A console-style EQ provides an increased level of control. Whether it's the A Designs Hammer 2, a tube/hybrid design that features carefully designed overlap in the frequency bands for smooth transitions without losing punch and just enough 2nd order tube harmonics in its signal path that you may just run it with the EQ bypassed, or an ultraprecise, transparent EQ like the API 5500 with its innovative proportional Q and an ability to "undo" EQ with its reciprocal cut/boost, these style of EQs give you a level of sonic control you would otherwise only get on high-end recording consoles.
Pictured: Manley Massive Passive Stereo EQ
Putting It All Together

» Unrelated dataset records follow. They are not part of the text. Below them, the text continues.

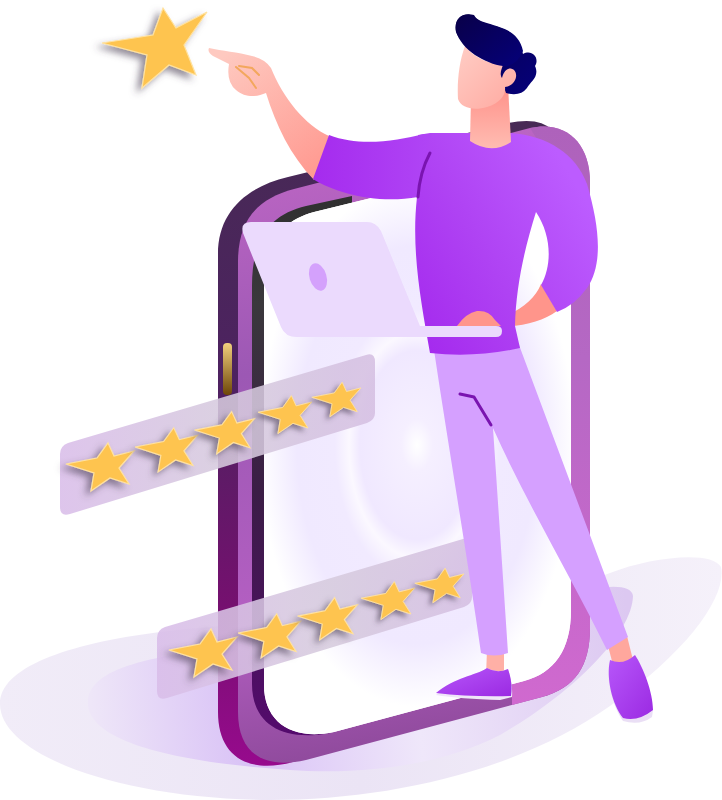
<!DOCTYPE html>
<html lang="en">
<head>
<meta charset="utf-8">
<title>Five star rating illustration</title>
<style>
:root{--gold:#fec450;--gold-edge:#ffe2a0;--lilac:#d5a0ff;--laptop:#ebdafd;--ink:#7a14b0;--hair:#06005a;--paper:#fff}
html,body{margin:0;background:var(--paper);overflow:hidden}
svg{display:block;width:722px;height:800px}
.star{fill:var(--gold);stroke:var(--gold-edge);stroke-width:1.2;filter:url(#star-shadow)}
.trousers{fill:var(--lilac)}
.laptop{fill:var(--laptop)}
.fold{fill:none;stroke:var(--ink);stroke-width:3;stroke-linecap:round;stroke-linejoin:round}
.hair{fill:url(#hair-tone)}
</style>
</head>
<body>
<svg viewBox="0 0 722 800" role="img" aria-label="Man with a laptop in front of a phone, pointing at a gold star">
<defs>
<linearGradient id="ground-outer" x1="0" y1="0" x2="1" y2="0"><stop offset="0" stop-color="#f1ecf8"/><stop offset=".5" stop-color="#ebe4f5"/><stop offset="1" stop-color="#f5f1fa"/></linearGradient>
<linearGradient id="ground-inner" gradientUnits="userSpaceOnUse" x1="90" y1="690" x2="630" y2="640"><stop offset="0" stop-color="#eee6f8"/><stop offset=".28" stop-color="#d9c2f6"/><stop offset=".6" stop-color="#efe7fa"/><stop offset="1" stop-color="#dcc8f1"/></linearGradient>
<linearGradient id="phone-back" x1="0" y1="0" x2="0" y2="1"><stop offset="0" stop-color="#472a55"/><stop offset=".4" stop-color="#4d2260"/><stop offset=".75" stop-color="#75106f"/><stop offset="1" stop-color="#970a8d"/></linearGradient>
<linearGradient id="phone-frame" gradientUnits="userSpaceOnUse" x1="300" y1="150" x2="400" y2="750"><stop offset="0" stop-color="#bd66c4"/><stop offset=".35" stop-color="#9c58b4"/><stop offset=".75" stop-color="#b45fc2"/><stop offset="1" stop-color="#8f4a9c"/></linearGradient>
<linearGradient id="frame-right" x1="0" y1="0" x2="0" y2="1"><stop offset="0" stop-color="#ae62bb"/><stop offset=".4" stop-color="#b568c4"/><stop offset="1" stop-color="#d069cf"/></linearGradient>
<linearGradient id="bezel" x1="0" y1="0" x2="0" y2="1"><stop offset="0" stop-color="#303030"/><stop offset=".2" stop-color="#3a383c"/><stop offset=".55" stop-color="#3b1d46"/><stop offset="1" stop-color="#540a6d"/></linearGradient>
<radialGradient id="screen-glow" gradientUnits="userSpaceOnUse" cx="0" cy="0" r="1" gradientTransform="translate(417 445) scale(158 262)"><stop offset="0" stop-color="#fff"/><stop offset=".1" stop-color="#f5efff"/><stop offset=".36" stop-color="#f0e8ff"/><stop offset=".43" stop-color="#fbf8ff"/><stop offset=".52" stop-color="#f1eaff"/><stop offset=".76" stop-color="#f0e9ff"/><stop offset="1" stop-color="#fff"/></radialGradient>
<linearGradient id="button-gold" x1="0" y1="0" x2="0" y2="1"><stop offset="0" stop-color="#f1d07d"/><stop offset="1" stop-color="#6e4708"/></linearGradient>
<linearGradient id="banner-tone" x1="0" y1="0" x2="1" y2="0"><stop offset="0" stop-color="#d9bde9"/><stop offset=".55" stop-color="#d6cbdd"/><stop offset="1" stop-color="#d5bfe2"/></linearGradient>
<linearGradient id="sweater" gradientUnits="userSpaceOnUse" x1="400" y1="300" x2="580" y2="190"><stop offset="0" stop-color="#a52bee"/><stop offset=".45" stop-color="#af42f3"/><stop offset="1" stop-color="#bc5cff"/></linearGradient>
<linearGradient id="sleeve" x1="0" y1="0" x2="1" y2="0"><stop offset="0" stop-color="#a52bee"/><stop offset="1" stop-color="#b045f5"/></linearGradient>
<linearGradient id="skin-arm" gradientUnits="userSpaceOnUse" x1="230" y1="50" x2="320" y2="165"><stop offset="0" stop-color="#fec9c0"/><stop offset="1" stop-color="#ff9b92"/></linearGradient>
<linearGradient id="skin-face" x1="0" y1="0" x2="1" y2="1"><stop offset="0" stop-color="#ffcdc5"/><stop offset="1" stop-color="#ffa9a0"/></linearGradient>
<linearGradient id="skin-neck" x1="0" y1="0" x2="0" y2="1"><stop offset="0" stop-color="#ff9088"/><stop offset="1" stop-color="#ffbcb2"/></linearGradient>
<linearGradient id="hair-tone" x1="0" y1="0" x2="1" y2="1"><stop offset="0" stop-color="#090048"/><stop offset="1" stop-color="#05007a"/></linearGradient>
<linearGradient id="shoe-tone" x1="0" y1="0" x2="1" y2="1"><stop offset="0" stop-color="#b757fa"/><stop offset="1" stop-color="#9b2ae2"/></linearGradient>
<filter id="star-shadow" x="-40%" y="-40%" width="180%" height="180%"><feDropShadow dx="-5" dy="4" stdDeviation="3.5" flood-color="#4b4055" flood-opacity=".6"/></filter>
<polygon id="small-star" class="star" points="-39,-1 -8,-7 3,-22 9,-9 29,-14 14,3 24,19 5,13 -14,26 -11,8"/>
<path id="banner" d="M68 443L366 355Q375 352 375 362V413Q375 420 367 423L70 514Q60 517 60 507V454Q60 446 68 443Z" fill="url(#banner-tone)" fill-opacity=".88"/>
<g id="five-stars">
<use href="#small-star" transform="translate(105 465)"/>
<use href="#small-star" transform="translate(171 448) scale(.92)"/>
<use href="#small-star" transform="translate(229 431) scale(.88)"/>
<use href="#small-star" transform="translate(289 413) scale(.79)"/>
<use href="#small-star" transform="translate(340 398) scale(.72)"/>
</g>
</defs>

<g id="ground">
<path d="M0 704C0 668 65 644 160 632C330 612 500 616 610 573C650 557 712 550 721 567C727 595 690 650 610 706C520 770 390 800 270 800C120 799 0 755 0 704Z" fill="url(#ground-outer)"/>
<path d="M88 701C90 668 150 655 250 645C390 630 500 625 570 597C600 584 632 583 633 596C632 635 570 695 500 735C440 766 360 775 290 770C170 762 85 740 88 701Z" fill="url(#ground-inner)"/>
</g>

<g id="phone">
<path d="M218 254C218 212 246 187 288 177L500 125Q538 115 552 130L520 690L300 760C250 776 218 758 218 712Z" fill="url(#phone-back)"/>
<path d="M238 262C238 220 257 199 294 189L530 128C566 120 590 143 590 182V628C590 666 575 688 542 697L306 760C262 770 238 752 238 712Z" fill="url(#phone-frame)"/>
<path d="M530 128C566 120 590 143 590 182V628C590 666 575 688 542 697L512 705V682C552 672 571 650 571 610V195Z" fill="url(#frame-right)"/>
<path d="M252 286C252 236 272 214 306 206L352 196V240L290 300V640L330 733C282 742 252 724 252 684Z" fill="url(#bezel)"/>
<path id="screen" d="M264 288C264 243 281 221 314 212L530 159Q571 150 571 195V610C571 650 554 673 524 681L334 732C292 741 264 722 264 685Z" fill="#fff"/>
<path d="M264 288C264 243 281 221 314 212L530 159Q571 150 571 195V610C571 650 554 673 524 681L334 732C292 741 264 722 264 685Z" fill="url(#screen-glow)"/>
<rect x="223" y="343" width="9" height="52" rx="4" fill="url(#button-gold)"/>
</g>

<g id="ratings">
<use href="#banner"/>
<use href="#five-stars"/>
<use href="#banner" x="97" y="184"/>
<use href="#five-stars" x="103" y="186"/>
</g>

<polygon id="picked-star" class="star" points="102,43 153,35 163,8 176,28 207,12 184,45 196,75 169,65 142,88 147,55"/>

<g id="man">
<g id="feet">
<path d="M487 650H504V676H486Z" fill="#ffb0a6"/>
<path d="M436 695C455 677 475 676 487 668Q497 674 508 669Q513 684 512 697L500 700Q460 699 436 695Z" fill="#efe6f8"/>
<path d="M436 693C455 677 475 676 487 668Q497 674 508 669Q513 683 511 696Q470 697 436 693Z" fill="url(#shoe-tone)"/>
<path d="M607 642L627 636L633 660L613 665Z" fill="#ffa79d"/>
<path d="M609 664C606 685 615 710 623 721Q640 726 652 717L653 710Z" fill="#eadff5"/>
<path d="M610 660Q623 666 635 655C643 667 653 692 653 710Q638 722 623 718C612 704 606 678 610 660Z" fill="url(#shoe-tone)"/>
</g>
<g id="legs">
<path class="trousers" d="M434 350L519 345L628 637L607 650C570 575 525 500 493 428L508 653Q494 658 481 653C467 555 449 450 434 350Z"/>
<path class="fold" d="M460 394L474 397L491 425"/>
</g>
<path id="pointing-arm" d="M209 48Q207 52 213 56L229 64Q226 82 236 90C245 98 257 97 266 93C276 125 290 155 314 180L329 136C305 125 283 98 271 68Q265 59 252 56C238 52 222 51 209 48Z" fill="url(#skin-arm)"/>
<path d="M236 67L249 78L256 88M239 66L252 68L259 75" fill="none" stroke="#f3a75d" stroke-width="2" stroke-linecap="round"/>
<path id="forearm" d="M541 284C535 299 520 311 499 319Q489 309 477 311Q465 315 457 327H501C525 326 543 321 557 311Z" fill="#ff958b"/>
<path id="torso" d="M418 135L430 133H470Q490 139 511 133C548 136 576 154 587 184C600 228 603 265 587 288Q575 305 557 312L541 285C552 266 552 236 536 212C525 247 516 285 515 326L520 348Q475 358 430 353C421 302 411 250 417 197Z" fill="url(#sweater)"/>
<path id="sleeve-left" d="M329 135C360 147 395 141 424 134H432Q419 165 418 197C378 204 337 194 313 179Z" fill="url(#sleeve)"/>
<path class="fold" d="M430 153C422 168 419 182 418 197" stroke-width="2"/>
<path id="neck" d="M471 98L508 85L511 142Q491 155 470 141Z" fill="url(#skin-neck)"/>
<path class="hair" d="M456 32C453 18 464 11 474 16C484 30 516 20 523 54C532 49 540 58 535 66C540 77 530 82 527 88Q520 97 506 93L495 60C480 53 461 45 456 32Z"/>
<path id="face" d="M465 46C459 62 457 82 458 99C461 108 474 111 487 107C501 103 506 94 505 87C515 86 519 75 514 70C509 66 504 70 502 78C499 74 502 68 503 65C490 64 474 58 465 46Z" fill="url(#skin-face)"/>
<path class="hair" d="M456 31C454 17 464 12 474 15C480 28 517 21 523 51Q516 67 503 66C486 64 461 50 456 31Z"/>
<g id="laptop">
<path class="laptop" d="M251 222H367Q376 222 381 231L420 326H496Q502 326 502 331Q502 337 496 337H297Q285 337 281 327L243 233Q240 222 251 222Z"/>
<ellipse cx="318" cy="277" rx="8.5" ry="14" transform="rotate(-17 318 277)" fill="#d4a1fc"/>
</g>
<path id="hand" d="M457 326Q466 313 477 311Q489 310 495 320L501 326Z" fill="#ff958b"/>
</g>
</svg>
</body>
</html>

Once you and your Guitar Center Professional Solution Specialist have worked together to figure out what type of vocal chain will best suit your particular needs, there's one remaining consideration: What form factor or combination of form factors are going to work best in your space and for your projects? There are a number of choices to think about.
First is the classic 19.5" rackmount format. If you're mostly doing all your tracking in a single studio location, this is the most logical choice. You can choose the flexibility of connecting through a patchbay so individual components can be repurposed if needed, or keeping your vocal chain hardwired together for dedicated use.
If you, like many contemporary recording houses, do a certain amount of remote tracking, you might consider the 500 series "lunchbox" format. With the appropriate chassis and power supply, you can create a customized and amazingly portable vocal chain, whether you're using discrete components like the BAE 1073 MPL mic pre, or an all-in-one solution like the Rupert Neve Designs Portico 517.
For some parts of the chain, there are desktop units that can be great for confined control room spaces. Most often, these are the preamp section, like the Focusrite Pro ISA One single-channel pre, or the classic tube-driven Universal Audio 610 SOLO mic pre, based on Bill Putnam's original design for the iconic 610 console.
The GC Pro Advantage
Many engineers and studio owners work out an appropriate vocal chain through experimenting with various combinations of gear. At Guitar Center Professional, we offer an integrated approach, working with a staff that's not only individually knowledgeable and experienced, but easily able to draw on the expertise of a large network with a vast pool of knowledge. Combined with our access to a huge range of professional gear from designers and manufacturers both large and small, and connections with the most experienced contractors in pro audio, you'll find that the best solution for your needs and budget is closer than you expected.